(Source texts of formatted documents)
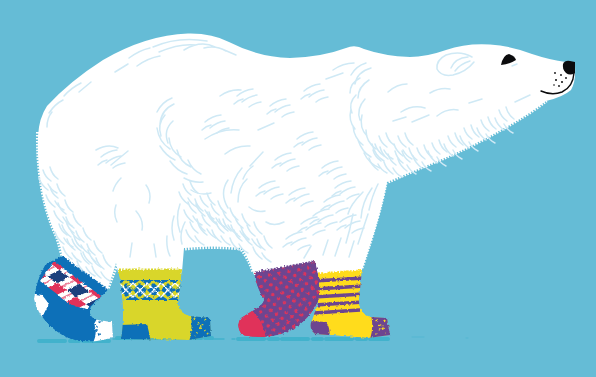
<!DOCTYPE html>
<html lang="en">
<head>
<meta charset="utf-8">
<title>Polar bear in odd socks</title>
<style>
:root{--sky:#65bcd6;--ground:#42b2cc;--white:#fff;--fur:#cfe9f5;--ink:#0b0b0d;--blue:#1070b8;--navy:#1d3f7d;--red:#e0335a;--lime:#d9d62b;--purple:#6d4590;--yellow:#ffdc1e}
html,body{margin:0;height:100%;overflow:hidden;background:var(--sky)}
svg{display:block;width:596px;height:377px;background:var(--sky)}
.body{fill:var(--white)}
.fringe{fill:none;stroke:var(--white);stroke-width:5;stroke-dasharray:1.6 1.3}
.fur{fill:none;stroke:var(--fur);stroke-width:1.5;stroke-linecap:round}
.ink{fill:var(--ink)}
.mouth{fill:none;stroke:var(--ink);stroke-width:1.4;stroke-linecap:round}
.ground{fill:none;stroke:var(--ground);stroke-width:4;stroke-linecap:round;stroke-dasharray:26 5 9 4}
.blue{fill:var(--blue)}.lime{fill:var(--lime)}.purple{fill:var(--purple)}.yellow{fill:var(--yellow)}.red{fill:var(--red)}.white{fill:var(--white)}.navy{fill:var(--navy)}
.lattice{fill:none;stroke:var(--white);stroke-width:1.3}
.stripes{fill:none;stroke:var(--purple);stroke-width:3.6}
.cuff{fill:none;stroke-width:3;stroke-dasharray:2 1.2}
.speckle{fill:none;stroke-width:2;stroke-dasharray:2 4 1 3}
</style>
</head>
<body>
<svg viewBox="0 0 596 377" role="img" aria-label="A polar bear wearing four different socks">
<defs>
<filter id="rough" x="-5%" y="-5%" width="110%" height="110%"><feTurbulence type="fractalNoise" baseFrequency=".35" numOctaves="2" seed="4"/><feDisplacementMap in="SourceGraphic" scale="3" xChannelSelector="R" yChannelSelector="G"/></filter>
<pattern id="dots" width="10" height="10" patternUnits="userSpaceOnUse" patternTransform="rotate(-10)"><circle class="red" cx="2.5" cy="2.5" r="1.7"/><circle class="red" cx="7.5" cy="7.5" r="1.7"/></pattern>
<pattern id="plaid" width="24" height="24" patternUnits="userSpaceOnUse" patternTransform="translate(62 257) rotate(36) skewX(-28)"><rect class="white" width="24" height="24"/><rect class="red" width="12" height="12"/><rect class="navy" x="12" y="12" width="12" height="12"/><path d="M18 0V12M6 12V24" stroke="#e0335a" stroke-width="1.2"/></pattern>
<path id="sock-blue" d="M62 256L108 290Q99 299 91 307Q87 317 98 320L112 322L113 338L97 341Q72 344 56 331Q38 317 34 299Q36 280 45 265Q52 260 62 256Z"/>
<path id="sock-lime" d="M118 270L182 270Q180 290 178 304Q180 314 191 316L210 318L211 336L189 340L121 339Q126 310 118 270Z"/>
<path id="sock-purple" d="M254 273L315 261Q322 285 318 302Q306 325 285 333Q265 340 242 335Q235 325 241 318L252 311Q262 306 264 300Q256 287 254 273Z"/>
<path id="sock-yellow" d="M317 274L362 270L359 300Q358 312 370 317L387 318L390 335L368 338L315 334Q308 328 312 320L318 303Z"/>
<clipPath id="clip-blue"><use href="#sock-blue"/></clipPath>
<clipPath id="clip-lime"><use href="#sock-lime"/></clipPath>
<clipPath id="clip-purple"><use href="#sock-purple"/></clipPath>
<clipPath id="clip-yellow"><use href="#sock-yellow"/></clipPath>
<path id="diamond" d="M0 -7L7 0L0 7L-7 0Z"/>
<g id="tuft"><path d="M0 0Q7 -6 16 -7M5 6Q12 0 20 -1M-3 8Q1 4 6 3M12 11Q17 7 24 6"/></g>
<g id="strands"><path d="M0 0Q2 7 8 11M7 -3Q9 5 15 9M-4 8Q-2 15 5 20M5 14Q8 20 14 23"/></g>
</defs>

<g id="ground" class="ground"><path d="M39 341H112M117 338H212M238 339H388"/><path d="M80 339H372" stroke-width="1.5" stroke-dasharray="12 8 3 10"/><path d="M412 337H424M466 338H468" stroke-width="1" opacity=".5"/></g>

<g id="bear">
<path class="body" d="M38 136Q39 118 47 106Q70 81 103 60Q146 35 188 33.500Q212 33 229 42Q258 57 290 58Q322 57 346 48Q355 44 364 49Q384 56 410 57Q426 57 446 50Q466 43 490 44.500Q512 46 532 54Q550 60 566 62L575 66Q576 82 571 90Q563 97 546 101Q528 115 504 128Q470 148 430 164L387 182Q381 212 371 242L361 273L317 277L314 264L254 275Q250 260 242 248Q212 245 184 248L182 272H118L116 263L107 291L62 258Q62 248 57 238Q44 208 41 184Q37 158 38 136Z"/>
<g class="fringe">
<path d="M38.500 132Q38 160 42 184Q46 212 58 238L63 256"/>
<path d="M119 271H182M185 248Q213 245 241 248Q249 257 254 272"/>
<path d="M388 181L430 163Q470 147 504 127Q528 114 546 100"/>
<path d="M386 183Q380 214 362 268M117 265L108 289" stroke-width="3"/>
</g>

<g id="fur" class="fur">
<path d="M153 47Q178 36 207 41M159 52Q180 43 196 45M184 50Q201 40 215 47M204 48Q216 45 226 51M129 58Q140 50 150 48M222 49L236 55M137 66Q148 58 160 56M115 72L128 64M64 96Q71 88 81 83M49 113Q55 104 63 100M47 127Q47 118 52 112M79 92L91 82"/>
<path d="M172 98Q162 102 157 112M174 104Q161 110 160 124M165 115Q157 124 161 136M173 121Q163 130 168 143M157 128Q159 142 170 149M169 138Q170 151 181 157M160 146Q166 156 175 160M177 150Q180 162 191 167M170 161Q177 171 187 174M188 160Q192 170 201 174M184 178Q193 183 203 182M191 190Q200 196 211 193"/>
<use href="#tuft" x="101" y="157"/><use href="#tuft" x="205" y="122"/><use href="#tuft" x="237" y="96"/><use href="#tuft" x="270" y="106"/><use href="#tuft" x="304" y="91"/><use href="#tuft" x="275" y="160"/><use href="#tuft" x="297" y="139"/><use href="#tuft" x="259" y="188"/><use href="#tuft" x="322" y="168"/><use href="#tuft" x="289" y="195"/><use href="#tuft" x="324" y="202"/><use href="#tuft" x="301" y="224"/><use href="#tuft" x="335" y="188"/><use href="#tuft" x="313" y="216"/><use href="#tuft" x="340" y="222"/><use href="#tuft" x="286" y="239"/>
<path d="M96 150Q108 143 118 148M111 165L128 151M121 178Q115 184 113 191M146 185Q152 193 149 203M136 211Q144 220 142 230M116 205Q113 214 117 222M220 96Q230 89 241 90M258 130L274 123M205 139Q221 128 239 130M225 154Q236 145 250 146M250 166L263 152M243 179Q246 171 253 166M231 193Q233 178 242 168M238 202Q238 187 247 179M228 208Q219 193 228 180"/>
<use href="#strands" x="43" y="170"/><use href="#strands" x="50" y="187"/><use href="#strands" x="58" y="203"/><use href="#strands" x="66" y="217"/><use href="#strands" x="76" y="231"/><use href="#strands" x="87" y="244"/><use href="#strands" x="67" y="239"/><use href="#strands" x="59" y="224"/><use href="#strands" x="96" y="258"/><use href="#strands" x="81" y="253"/>
<use href="#strands" x="183" y="184"/><use href="#strands" x="188" y="202"/><use href="#strands" x="200" y="196"/><use href="#strands" x="211" y="204"/><use href="#strands" x="223" y="211"/><use href="#strands" x="202" y="215"/><use href="#strands" x="216" y="222"/><use href="#strands" x="235" y="217"/><use href="#strands" x="190" y="222"/><use href="#strands" x="247" y="225"/><use href="#strands" x="257" y="239"/><use href="#strands" x="234" y="230"/>
<path d="M180 204Q175 218 180 232M174 216Q170 228 174 240M185 222Q179 234 182 244M167 236Q166 248 170 256M154 244L156 257M132 243L130 257M249 207Q256 213 265 211M266 222Q274 227 284 222"/>
<path d="M366 63Q356 66 351 75M371 68Q357 72 355 84M360 78Q350 83 350 93M369 80Q358 87 358 98M356 95Q348 103 352 113M365 99Q356 109 360 120M351 109Q348 121 355 129M362 115Q359 128 367 136M353 126Q354 138 363 145M366 130Q366 142 376 149M358 140Q362 152 371 157M372 144Q375 156 384 161M364 153Q369 164 380 168M333 70Q343 63 354 63M326 79L343 73"/>
<use href="#strands" x="373" y="150"/><use href="#strands" x="388" y="154"/><use href="#strands" x="402" y="151"/><use href="#strands" x="417" y="148"/><use href="#strands" x="432" y="143"/><use href="#strands" x="448" y="136"/><use href="#strands" x="464" y="128"/><use href="#strands" x="481" y="120"/><use href="#strands" x="499" y="110"/><use href="#strands" x="379" y="136"/><use href="#strands" x="398" y="136"/>
<path d="M378 184Q372 196 369 210M372 188Q362 202 361 218M363 192Q350 205 348 214M368 214Q362 232 358 244M353 214Q350 230 346 243M341 238L335 256M354 241L349 257M328 240L323 255M311 246L304 258"/>
<path d="M401 112Q413 104 425 108M412 122L429 115M437 116Q447 108 458 110M430 93Q440 87 450 89M469 103L482 99M388 92Q397 84 407 84M393 121L406 117M515 102L530 95"/>
<path d="M472 57Q460 50 446 55Q436 60 437 69Q441 77 453 75Q466 72 474 62M451 68Q455 58 468 57M455 71Q460 64 470 61"/>
</g>

<g id="face">
<path class="ink" d="M501 65Q503 55 509 54Q515 56 516 60Q510 64 501 65Z"/>
<path class="fur" d="M512 66L517 64" stroke-width="1"/>
<path class="ink" d="M563 64Q565 60 570 61L575 62V73Q570 76 566 73Q562 69 563 64Z"/>
<path class="mouth" d="M541 91Q552 96 562 92Q573 87 574 73"/>
<g class="ink"><circle cx="555" cy="73" r=".9"/><circle cx="561" cy="75" r=".9"/><circle cx="556" cy="80" r="1"/><circle cx="562" cy="82" r="1"/><circle cx="566" cy="78" r=".9"/><circle cx="559" cy="86" r=".9"/><circle cx="554" cy="85" r=".8"/></g>
</g>
</g>

<g id="socks" filter="url(#rough)">
<g id="argyle-plaid-sock" clip-path="url(#clip-blue)">
<use href="#sock-blue" class="blue"/>
<path d="M54 261L101 296L87 309Q68 306 57 294L40 281Z" fill="url(#plaid)"/>
<path class="white" d="M30 293L42 295L49 304L41 319L30 316Z"/>
<path class="white" d="M98 317L116 320V343H93Q98 332 94 324Z"/>
<path class="speckle" d="M95 324L100 338M100 321L95 331" stroke="#1070b8"/>
</g>
<g id="diamond-band-sock" clip-path="url(#clip-lime)">
<use href="#sock-lime" class="lime"/>
<g class="blue"><use href="#diamond" x="126" y="290"/><use href="#diamond" x="140" y="290"/><use href="#diamond" x="154" y="290"/><use href="#diamond" x="168" y="290"/><use href="#diamond" x="182" y="290"/>
<path d="M119 280H179L174 284L168 280L161 285L154 280L147 285L140 280L133 285L126 280L120 284ZM120 300H179L174 296L168 300L161 295L154 300L147 295L140 300L133 295L126 300Z"/>
<path d="M120 325L147 324L151 341H118ZM191 314L213 317V338L189 342Q193 329 191 314Z"/></g>
<path class="lattice" d="M119 283L133 297L147 283L161 297L175 283L182 290M119 297L133 283L147 297L161 283L175 297L182 290"/>
<path class="speckle" d="M194 318L208 334M206 319L195 336" stroke="#d9d62b" stroke-width="1"/>
</g>
<g id="striped-sock" clip-path="url(#clip-yellow)">
<use href="#sock-yellow" class="yellow"/>
<path class="stripes" d="M314 281L364 278M314 289L364 286M314 297L364 294M314 305L364 302M314 313L360 310"/>
<path class="purple" d="M308 321L326 322Q331 329 329 338L308 336ZM371 316H392V339H370Q374 327 371 316Z"/>
<path class="speckle" d="M376 320L386 333M385 320L376 334" stroke="#ffdc1e" stroke-width="1"/>
</g>
<g id="dotted-sock" clip-path="url(#clip-purple)">
<use href="#sock-purple" class="purple"/>
<use href="#sock-purple" fill="url(#dots)"/>
<path class="red" d="M234 308L252 311Q264 321 266 339H234Z"/>
</g>
<g class="cuff"><path d="M119 270H182" stroke="#d9d62b"/><path d="M318 274L361 271" stroke="#ffdc1e"/><path d="M255 273L314 262" stroke="#6d4590"/><path d="M62 257L107 290" stroke="#1070b8"/></g>
</g>
</svg>
</body>
</html>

Activity |
Since only a number is wanted, please say how many lines in the data include the word "strands".

Expected answer |
4